The word to find is "const". Copy each line of the material that contains it.

** Opening Provided entries block **

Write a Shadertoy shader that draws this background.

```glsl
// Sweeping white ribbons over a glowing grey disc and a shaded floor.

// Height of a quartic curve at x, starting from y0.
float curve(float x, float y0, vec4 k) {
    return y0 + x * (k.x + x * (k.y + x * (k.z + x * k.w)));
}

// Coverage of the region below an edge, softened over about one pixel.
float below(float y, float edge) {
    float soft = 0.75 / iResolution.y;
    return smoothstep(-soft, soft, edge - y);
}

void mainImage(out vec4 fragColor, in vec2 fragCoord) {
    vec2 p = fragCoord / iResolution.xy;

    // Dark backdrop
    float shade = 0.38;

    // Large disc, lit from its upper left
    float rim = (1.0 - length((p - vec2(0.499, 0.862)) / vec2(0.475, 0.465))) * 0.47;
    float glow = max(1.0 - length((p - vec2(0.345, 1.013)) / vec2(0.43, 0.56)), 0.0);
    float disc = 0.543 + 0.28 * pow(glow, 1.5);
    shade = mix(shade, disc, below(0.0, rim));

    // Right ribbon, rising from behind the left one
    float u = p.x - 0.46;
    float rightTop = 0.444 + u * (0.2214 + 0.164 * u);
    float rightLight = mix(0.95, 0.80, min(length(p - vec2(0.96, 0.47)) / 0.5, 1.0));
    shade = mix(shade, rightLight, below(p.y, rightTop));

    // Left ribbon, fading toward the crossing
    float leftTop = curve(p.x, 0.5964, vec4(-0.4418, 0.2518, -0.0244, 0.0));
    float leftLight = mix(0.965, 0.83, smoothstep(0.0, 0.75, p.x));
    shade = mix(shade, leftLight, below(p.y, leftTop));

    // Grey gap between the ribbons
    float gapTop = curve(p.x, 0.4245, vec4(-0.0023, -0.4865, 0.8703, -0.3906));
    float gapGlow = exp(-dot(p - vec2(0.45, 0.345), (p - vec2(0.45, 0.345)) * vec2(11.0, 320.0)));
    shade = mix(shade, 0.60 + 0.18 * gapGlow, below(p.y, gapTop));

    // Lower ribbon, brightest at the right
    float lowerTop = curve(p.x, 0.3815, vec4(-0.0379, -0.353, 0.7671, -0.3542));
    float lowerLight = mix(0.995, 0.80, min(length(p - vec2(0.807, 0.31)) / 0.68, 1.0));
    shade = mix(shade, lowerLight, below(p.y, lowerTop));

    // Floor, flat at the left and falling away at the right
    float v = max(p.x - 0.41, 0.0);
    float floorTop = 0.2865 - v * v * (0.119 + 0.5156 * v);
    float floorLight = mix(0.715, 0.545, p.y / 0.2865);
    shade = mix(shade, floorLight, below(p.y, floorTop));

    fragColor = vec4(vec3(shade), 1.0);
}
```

** Closing Provided entries block **
** Opening Provided entries block **

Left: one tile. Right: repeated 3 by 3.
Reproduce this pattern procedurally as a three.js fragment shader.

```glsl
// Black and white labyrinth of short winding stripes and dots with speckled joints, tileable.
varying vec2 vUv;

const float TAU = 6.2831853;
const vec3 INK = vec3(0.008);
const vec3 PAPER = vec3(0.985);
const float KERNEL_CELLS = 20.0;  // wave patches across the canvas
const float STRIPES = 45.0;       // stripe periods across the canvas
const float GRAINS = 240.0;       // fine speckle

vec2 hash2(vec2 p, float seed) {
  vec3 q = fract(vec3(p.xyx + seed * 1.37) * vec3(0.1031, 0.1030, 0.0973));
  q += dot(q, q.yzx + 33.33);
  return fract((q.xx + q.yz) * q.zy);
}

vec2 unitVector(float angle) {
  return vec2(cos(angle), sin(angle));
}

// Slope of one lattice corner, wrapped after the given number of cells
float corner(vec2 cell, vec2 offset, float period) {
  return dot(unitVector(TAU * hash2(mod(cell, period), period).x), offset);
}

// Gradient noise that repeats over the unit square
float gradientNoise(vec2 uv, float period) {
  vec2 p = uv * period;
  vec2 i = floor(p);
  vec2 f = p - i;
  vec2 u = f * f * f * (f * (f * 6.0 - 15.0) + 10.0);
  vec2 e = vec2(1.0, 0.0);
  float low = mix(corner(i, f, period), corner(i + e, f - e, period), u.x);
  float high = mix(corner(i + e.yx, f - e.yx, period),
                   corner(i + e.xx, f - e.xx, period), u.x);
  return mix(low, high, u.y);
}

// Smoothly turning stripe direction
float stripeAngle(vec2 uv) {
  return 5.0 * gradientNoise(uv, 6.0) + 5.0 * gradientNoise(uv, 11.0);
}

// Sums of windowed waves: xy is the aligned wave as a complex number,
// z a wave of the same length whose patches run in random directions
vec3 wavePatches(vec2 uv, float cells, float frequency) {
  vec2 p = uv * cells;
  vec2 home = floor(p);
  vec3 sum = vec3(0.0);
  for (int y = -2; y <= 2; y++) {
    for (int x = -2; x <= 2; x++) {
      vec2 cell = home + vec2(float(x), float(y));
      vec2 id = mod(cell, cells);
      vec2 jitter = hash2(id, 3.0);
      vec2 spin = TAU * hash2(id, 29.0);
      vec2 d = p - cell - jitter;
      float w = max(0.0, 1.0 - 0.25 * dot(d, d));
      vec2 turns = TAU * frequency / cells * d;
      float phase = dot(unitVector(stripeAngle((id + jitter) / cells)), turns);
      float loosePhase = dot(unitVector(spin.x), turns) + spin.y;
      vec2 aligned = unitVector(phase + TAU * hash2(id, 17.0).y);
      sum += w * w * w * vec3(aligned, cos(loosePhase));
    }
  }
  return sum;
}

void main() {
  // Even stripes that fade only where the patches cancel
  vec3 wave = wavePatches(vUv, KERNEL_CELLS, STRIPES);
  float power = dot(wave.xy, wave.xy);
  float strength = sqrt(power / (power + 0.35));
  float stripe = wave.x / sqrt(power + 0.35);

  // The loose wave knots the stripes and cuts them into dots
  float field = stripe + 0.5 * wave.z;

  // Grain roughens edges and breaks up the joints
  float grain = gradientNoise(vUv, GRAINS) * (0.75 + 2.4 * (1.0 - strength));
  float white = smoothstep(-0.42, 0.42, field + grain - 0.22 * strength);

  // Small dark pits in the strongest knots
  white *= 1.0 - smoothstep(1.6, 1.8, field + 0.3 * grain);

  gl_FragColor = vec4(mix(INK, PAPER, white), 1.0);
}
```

** Closing Provided entries block **

The answer =
const float TAU = 6.2831853;
const vec3 INK = vec3(0.008);
const vec3 PAPER = vec3(0.985);
const float KERNEL_CELLS = 20.0;  // wave patches across the canvas
const float STRIPES = 45.0;       // stripe periods across the canvas
const float GRAINS = 240.0;       // fine speckle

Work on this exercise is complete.